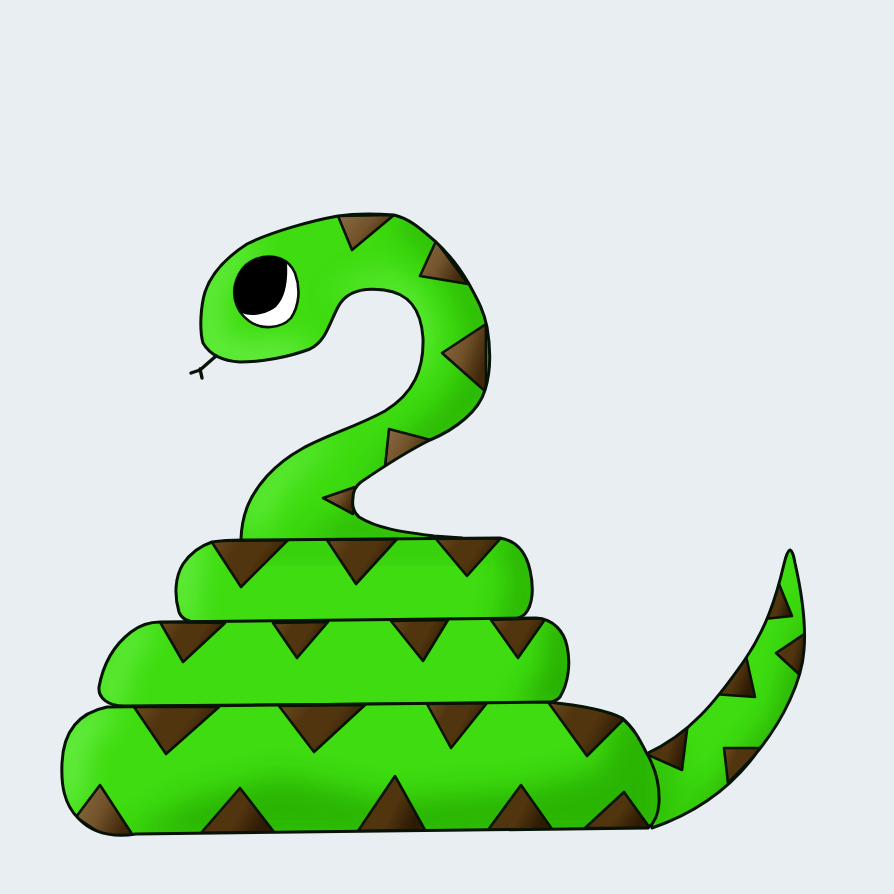
<!DOCTYPE html>
<html lang="en">
<head>
<meta charset="utf-8">
<title>Coiled green snake</title>
<style>
:root{--sky:#e8eef2;--skin:#3edc10;--shade:#25ad05;--glow:#66ee42;--ink:#071306;--brown:#51350f;--tan:#806037;--dark:#2e1b04}
html,body{margin:0;height:100%;overflow:hidden;background:var(--sky)}
svg{display:block;width:894px;height:894px}
.skin{fill:var(--skin)}
.outline{fill:none;stroke:var(--ink);stroke-width:3;stroke-linejoin:round;stroke-linecap:round}
.shade{fill:var(--shade);filter:url(#soft)}
.glow{fill:var(--glow);filter:url(#soft)}
.marks{fill:url(#scale);stroke:var(--ink);stroke-width:2.6;stroke-linejoin:round}
.marks .pale{fill:url(#scale-pale)}
.tongue{fill:none;stroke:var(--ink);stroke-width:3.4;stroke-linecap:round;stroke-linejoin:round}
</style>
</head>
<body>
<svg viewBox="0 0 894 894" role="img" aria-label="A green snake with brown triangles, coiled in three rings">
<defs>
<filter id="soft" x="-60%" y="-60%" width="220%" height="220%"><feGaussianBlur stdDeviation="14"/></filter>
<linearGradient id="scale" x1="0" y1="0" x2="1" y2=".4"><stop offset="0" stop-color="#6b4a20"/><stop offset=".35" stop-color="#51350f"/><stop offset=".65" stop-color="#51350f"/><stop offset="1" stop-color="#2e1b04"/></linearGradient>
<linearGradient id="scale-pale" x1="0" y1="0" x2="1" y2=".5"><stop offset="0" stop-color="#8a6b42"/><stop offset=".55" stop-color="#72522a"/><stop offset="1" stop-color="#3f270a"/></linearGradient>
<path id="tail" d="M646 754C690 734 716 701 744 661C766 629 776 598 784 564Q787 551 790 550Q793 551 795 563C802 594 806 626 804 650C802 680 784 719 758 751C730 790 693 814 652 828Z"/>
<path id="neck" d="M241 539C242 512 251 494 267 476C300 440 341 435 385 411C414 393 424 369 423 338C421 308 408 293 384 290C362 287 346 291 338 307C329 324 326 341 310 349C289 357 262 362 240 362C222 361 210 355 203 343C199 329 201 305 205 292C212 271 230 255 247 244C271 232 310 221 338 216C358 213 380 214 394 215C411 219 423 231 436 242C451 256 461 270 469 284C479 302 484 312 487 327C491 350 491 371 485 390C479 411 456 429 430 440C408 451 380 469 361 482Q353 488 353 498Q351 510 359 517C378 529 404 532 434 536L462 538L462 550L241 550Z"/>
<path id="ring-top" d="M212 542Q224 540 244 540L500 538C518 541 526 553 530 570C534 588 533 605 525 614Q520 619 508 620L200 622Q183 623 179 612C174 595 175 577 183 564Q194 548 212 542Z"/>
<path id="ring-middle" d="M160 622L536 618C554 619 564 632 567 646C571 664 568 684 560 697Q556 702 546 703L124 706C108 706 98 698 99 687C103 665 114 645 131 632Q144 622 160 622Z"/>
<path id="ring-base" d="M107 707L548 702C578 705 604 709 622 718C634 728 640 740 646 752C655 767 660 783 659 803Q658 820 648 828L136 834C110 838 91 832 78 818C64 804 61 785 62 763C63 738 73 714 107 707Z"/>
<clipPath id="tail-clip"><use href="#tail"/></clipPath>
<clipPath id="neck-clip"><use href="#neck"/></clipPath>
<clipPath id="top-clip"><use href="#ring-top"/></clipPath>
<clipPath id="middle-clip"><use href="#ring-middle"/></clipPath>
<clipPath id="base-clip"><use href="#ring-base"/></clipPath>
</defs>
<rect width="894" height="894" fill="var(--sky)"/>

<g id="tail-part">
<g clip-path="url(#tail-clip)">
<use href="#tail" class="skin"/>
<path class="shade" d="M810 590L815 700L750 790L650 840L720 784L775 715Z"/>
<path class="shade" d="M640 760L680 750L670 835L640 835Z" opacity=".6"/>
<g class="marks">
<path d="M779 584L792 616L764 619Z"/>
<path d="M806 633L776 653L802 677Z"/>
<path d="M746 656L755 697L713 694Z"/>
<path d="M688 722L682 770L646 754Z"/>
<path d="M724 748L762 748L728 783Z"/>
</g>
</g>
<use href="#tail" class="outline"/>
</g>

<g id="head-and-neck">
<g clip-path="url(#neck-clip)">
<use href="#neck" class="skin"/>
<path class="glow" d="M195 350V280L245 235L262 246L222 290L222 342L310 340L300 370H210Z"/>
<path class="glow" d="M330 300Q350 268 395 275Q432 292 432 340L418 390L404 340L385 290Z" opacity=".8"/>
<path class="glow" d="M236 530Q246 470 310 438L340 440Q280 480 264 530Z" opacity=".8"/>
<path class="shade" d="M395 205Q480 250 497 330V400L440 450L350 500L410 430Q470 390 468 335Q455 270 395 228Z" opacity=".8"/>
<path class="shade" d="M290 545L350 510L470 530V550Z" opacity=".7"/>
<g class="marks">
<path class="pale" d="M338 216L394 215L352 250Z"/>
<path class="pale" d="M436 241L420 276L468 284Z"/>
<path class="pale" d="M486 324L442 353L486 392Z"/>
<path class="pale" d="M389 429L431 440L385 467Z"/>
<path class="pale" d="M323 498L355 487L353 514Z"/>
</g>
</g>
<use href="#neck" class="outline"/>
<g id="eye">
<path d="M256 259C274 253 289 259 295 273C301 289 299 306 291 318C281 329 261 330 249 321C234 310 230 291 239 274Q245 263 256 259Z" fill="#fff" stroke="var(--ink)" stroke-width="2.6"/>
<path d="M256 259C270 254 282 256 287 263C288 280 286 297 276 307C266 315 250 317 242 313C233 301 232 286 239 274Q245 263 256 259Z" fill="#000"/>
</g>
<path id="tongue" class="tongue" d="M216 356L200 370L191 373M200 369L202 378"/>
</g>

<g id="coil-top">
<g clip-path="url(#top-clip)">
<use href="#ring-top" class="skin"/>
<path class="glow" d="M170 550L212 536L196 575V625H170Z"/>
<path class="shade" d="M498 530H540V630H495L512 585Z" opacity=".9"/>
<path class="shade" d="M230 540H500L470 556H260Z" opacity=".5"/>
<g class="marks">
<path d="M211 541L288 540L241 587Z"/>
<path d="M327 540L397 539L356 584Z"/>
<path d="M436 539L501 538L467 576Z"/>
</g>
</g>
<use href="#ring-top" class="outline"/>
</g>

<g id="coil-middle">
<g clip-path="url(#middle-clip)">
<use href="#ring-middle" class="skin"/>
<path class="glow" d="M90 710L120 630L160 620L126 670L122 710Z"/>
<path class="shade" d="M545 612H580V710H515L546 665Z"/>
<g class="marks">
<path d="M160 622L225 623L183 662Z"/>
<path d="M273 623L328 622L297 658Z"/>
<path d="M391 621L448 620L423 661Z"/>
<path d="M491 620L546 618L518 658Z"/>
</g>
</g>
<use href="#ring-middle" class="outline"/>
</g>

<g id="coil-base">
<g clip-path="url(#base-clip)">
<use href="#ring-base" class="skin"/>
<path class="glow" d="M55 820V730L100 700L120 712L88 745L82 800Z"/>
<path class="shade" d="M120 840L190 800L280 776L390 800L520 790L600 770L618 710H670V840Z" opacity=".85"/>
<g class="marks">
<path d="M134 707L219 707L166 754Z"/>
<path d="M279 706L365 705L314 752Z"/>
<path d="M427 704L487 703L451 748Z"/>
<path d="M548 702Q600 706 624 719L587 756Z"/>
<path class="pale" d="M76 817L100 785L132 834L110 840Z"/>
<path d="M201 833L240 788L274 832Z"/>
<path d="M358 831L395 776L425 830Z"/>
<path d="M488 830L521 785L552 829Z"/>
<path d="M585 828L624 792L650 828Z"/>
</g>
</g>
<use href="#ring-base" class="outline"/>
</g>
</svg>
</body>
</html>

**Your task:**
Retype the records in full. Do not carry over the images.

**Your solution:**
<!DOCTYPE html>
<html lang="en">
<head>
<meta charset="utf-8">
<title>Coiled green snake</title>
<style>
:root{--sky:#e8eef2;--skin:#3edc10;--shade:#25ad05;--glow:#66ee42;--ink:#071306;--brown:#51350f;--tan:#806037;--dark:#2e1b04}
html,body{margin:0;height:100%;overflow:hidden;background:var(--sky)}
svg{display:block;width:894px;height:894px}
.skin{fill:var(--skin)}
.outline{fill:none;stroke:var(--ink);stroke-width:3;stroke-linejoin:round;stroke-linecap:round}
.shade{fill:var(--shade);filter:url(#soft)}
.glow{fill:var(--glow);filter:url(#soft)}
.marks{fill:url(#scale);stroke:var(--ink);stroke-width:2.6;stroke-linejoin:round}
.marks .pale{fill:url(#scale-pale)}
.tongue{fill:none;stroke:var(--ink);stroke-width:3.4;stroke-linecap:round;stroke-linejoin:round}
</style>
</head>
<body>
<svg viewBox="0 0 894 894" role="img" aria-label="A green snake with brown triangles, coiled in three rings">
<defs>
<filter id="soft" x="-60%" y="-60%" width="220%" height="220%"><feGaussianBlur stdDeviation="14"/></filter>
<linearGradient id="scale" x1="0" y1="0" x2="1" y2=".4"><stop offset="0" stop-color="#6b4a20"/><stop offset=".35" stop-color="#51350f"/><stop offset=".65" stop-color="#51350f"/><stop offset="1" stop-color="#2e1b04"/></linearGradient>
<linearGradient id="scale-pale" x1="0" y1="0" x2="1" y2=".5"><stop offset="0" stop-color="#8a6b42"/><stop offset=".55" stop-color="#72522a"/><stop offset="1" stop-color="#3f270a"/></linearGradient>
<path id="tail" d="M646 754C690 734 716 701 744 661C766 629 776 598 784 564Q787 551 790 550Q793 551 795 563C802 594 806 626 804 650C802 680 784 719 758 751C730 790 693 814 652 828Z"/>
<path id="neck" d="M241 539C242 512 251 494 267 476C300 440 341 435 385 411C414 393 424 369 423 338C421 308 408 293 384 290C362 287 346 291 338 307C329 324 326 341 310 349C289 357 262 362 240 362C222 361 210 355 203 343C199 329 201 305 205 292C212 271 230 255 247 244C271 232 310 221 338 216C358 213 380 214 394 215C411 219 423 231 436 242C451 256 461 270 469 284C479 302 484 312 487 327C491 350 491 371 485 390C479 411 456 429 430 440C408 451 380 469 361 482Q353 488 353 498Q351 510 359 517C378 529 404 532 434 536L462 538L462 550L241 550Z"/>
<path id="ring-top" d="M212 542Q224 540 244 540L500 538C518 541 526 553 530 570C534 588 533 605 525 614Q520 619 508 620L200 622Q183 623 179 612C174 595 175 577 183 564Q194 548 212 542Z"/>
<path id="ring-middle" d="M160 622L536 618C554 619 564 632 567 646C571 664 568 684 560 697Q556 702 546 703L124 706C108 706 98 698 99 687C103 665 114 645 131 632Q144 622 160 622Z"/>
<path id="ring-base" d="M107 707L548 702C578 705 604 709 622 718C634 728 640 740 646 752C655 767 660 783 659 803Q658 820 648 828L136 834C110 838 91 832 78 818C64 804 61 785 62 763C63 738 73 714 107 707Z"/>
<clipPath id="tail-clip"><use href="#tail"/></clipPath>
<clipPath id="neck-clip"><use href="#neck"/></clipPath>
<clipPath id="top-clip"><use href="#ring-top"/></clipPath>
<clipPath id="middle-clip"><use href="#ring-middle"/></clipPath>
<clipPath id="base-clip"><use href="#ring-base"/></clipPath>
</defs>
<rect width="894" height="894" fill="var(--sky)"/>

<g id="tail-part">
<g clip-path="url(#tail-clip)">
<use href="#tail" class="skin"/>
<path class="shade" d="M810 590L815 700L750 790L650 840L720 784L775 715Z"/>
<path class="shade" d="M640 760L680 750L670 835L640 835Z" opacity=".6"/>
<g class="marks">
<path d="M779 584L792 616L764 619Z"/>
<path d="M806 633L776 653L802 677Z"/>
<path d="M746 656L755 697L713 694Z"/>
<path d="M688 722L682 770L646 754Z"/>
<path d="M724 748L762 748L728 783Z"/>
</g>
</g>
<use href="#tail" class="outline"/>
</g>

<g id="head-and-neck">
<g clip-path="url(#neck-clip)">
<use href="#neck" class="skin"/>
<path class="glow" d="M195 350V280L245 235L262 246L222 290L222 342L310 340L300 370H210Z"/>
<path class="glow" d="M330 300Q350 268 395 275Q432 292 432 340L418 390L404 340L385 290Z" opacity=".8"/>
<path class="glow" d="M236 530Q246 470 310 438L340 440Q280 480 264 530Z" opacity=".8"/>
<path class="shade" d="M395 205Q480 250 497 330V400L440 450L350 500L410 430Q470 390 468 335Q455 270 395 228Z" opacity=".8"/>
<path class="shade" d="M290 545L350 510L470 530V550Z" opacity=".7"/>
<g class="marks">
<path class="pale" d="M338 216L394 215L352 250Z"/>
<path class="pale" d="M436 241L420 276L468 284Z"/>
<path class="pale" d="M486 324L442 353L486 392Z"/>
<path class="pale" d="M389 429L431 440L385 467Z"/>
<path class="pale" d="M323 498L355 487L353 514Z"/>
</g>
</g>
<use href="#neck" class="outline"/>
<g id="eye">
<path d="M256 259C274 253 289 259 295 273C301 289 299 306 291 318C281 329 261 330 249 321C234 310 230 291 239 274Q245 263 256 259Z" fill="#fff" stroke="var(--ink)" stroke-width="2.6"/>
<path d="M256 259C270 254 282 256 287 263C288 280 286 297 276 307C266 315 250 317 242 313C233 301 232 286 239 274Q245 263 256 259Z" fill="#000"/>
</g>
<path id="tongue" class="tongue" d="M216 356L200 370L191 373M200 369L202 378"/>
</g>

<g id="coil-top">
<g clip-path="url(#top-clip)">
<use href="#ring-top" class="skin"/>
<path class="glow" d="M170 550L212 536L196 575V625H170Z"/>
<path class="shade" d="M498 530H540V630H495L512 585Z" opacity=".9"/>
<path class="shade" d="M230 540H500L470 556H260Z" opacity=".5"/>
<g class="marks">
<path d="M211 541L288 540L241 587Z"/>
<path d="M327 540L397 539L356 584Z"/>
<path d="M436 539L501 538L467 576Z"/>
</g>
</g>
<use href="#ring-top" class="outline"/>
</g>

<g id="coil-middle">
<g clip-path="url(#middle-clip)">
<use href="#ring-middle" class="skin"/>
<path class="glow" d="M90 710L120 630L160 620L126 670L122 710Z"/>
<path class="shade" d="M545 612H580V710H515L546 665Z"/>
<g class="marks">
<path d="M160 622L225 623L183 662Z"/>
<path d="M273 623L328 622L297 658Z"/>
<path d="M391 621L448 620L423 661Z"/>
<path d="M491 620L546 618L518 658Z"/>
</g>
</g>
<use href="#ring-middle" class="outline"/>
</g>

<g id="coil-base">
<g clip-path="url(#base-clip)">
<use href="#ring-base" class="skin"/>
<path class="glow" d="M55 820V730L100 700L120 712L88 745L82 800Z"/>
<path class="shade" d="M120 840L190 800L280 776L390 800L520 790L600 770L618 710H670V840Z" opacity=".85"/>
<g class="marks">
<path d="M134 707L219 707L166 754Z"/>
<path d="M279 706L365 705L314 752Z"/>
<path d="M427 704L487 703L451 748Z"/>
<path d="M548 702Q600 706 624 719L587 756Z"/>
<path class="pale" d="M76 817L100 785L132 834L110 840Z"/>
<path d="M201 833L240 788L274 832Z"/>
<path d="M358 831L395 776L425 830Z"/>
<path d="M488 830L521 785L552 829Z"/>
<path d="M585 828L624 792L650 828Z"/>
</g>
</g>
<use href="#ring-base" class="outline"/>
</g>
</svg>
</body>
</html>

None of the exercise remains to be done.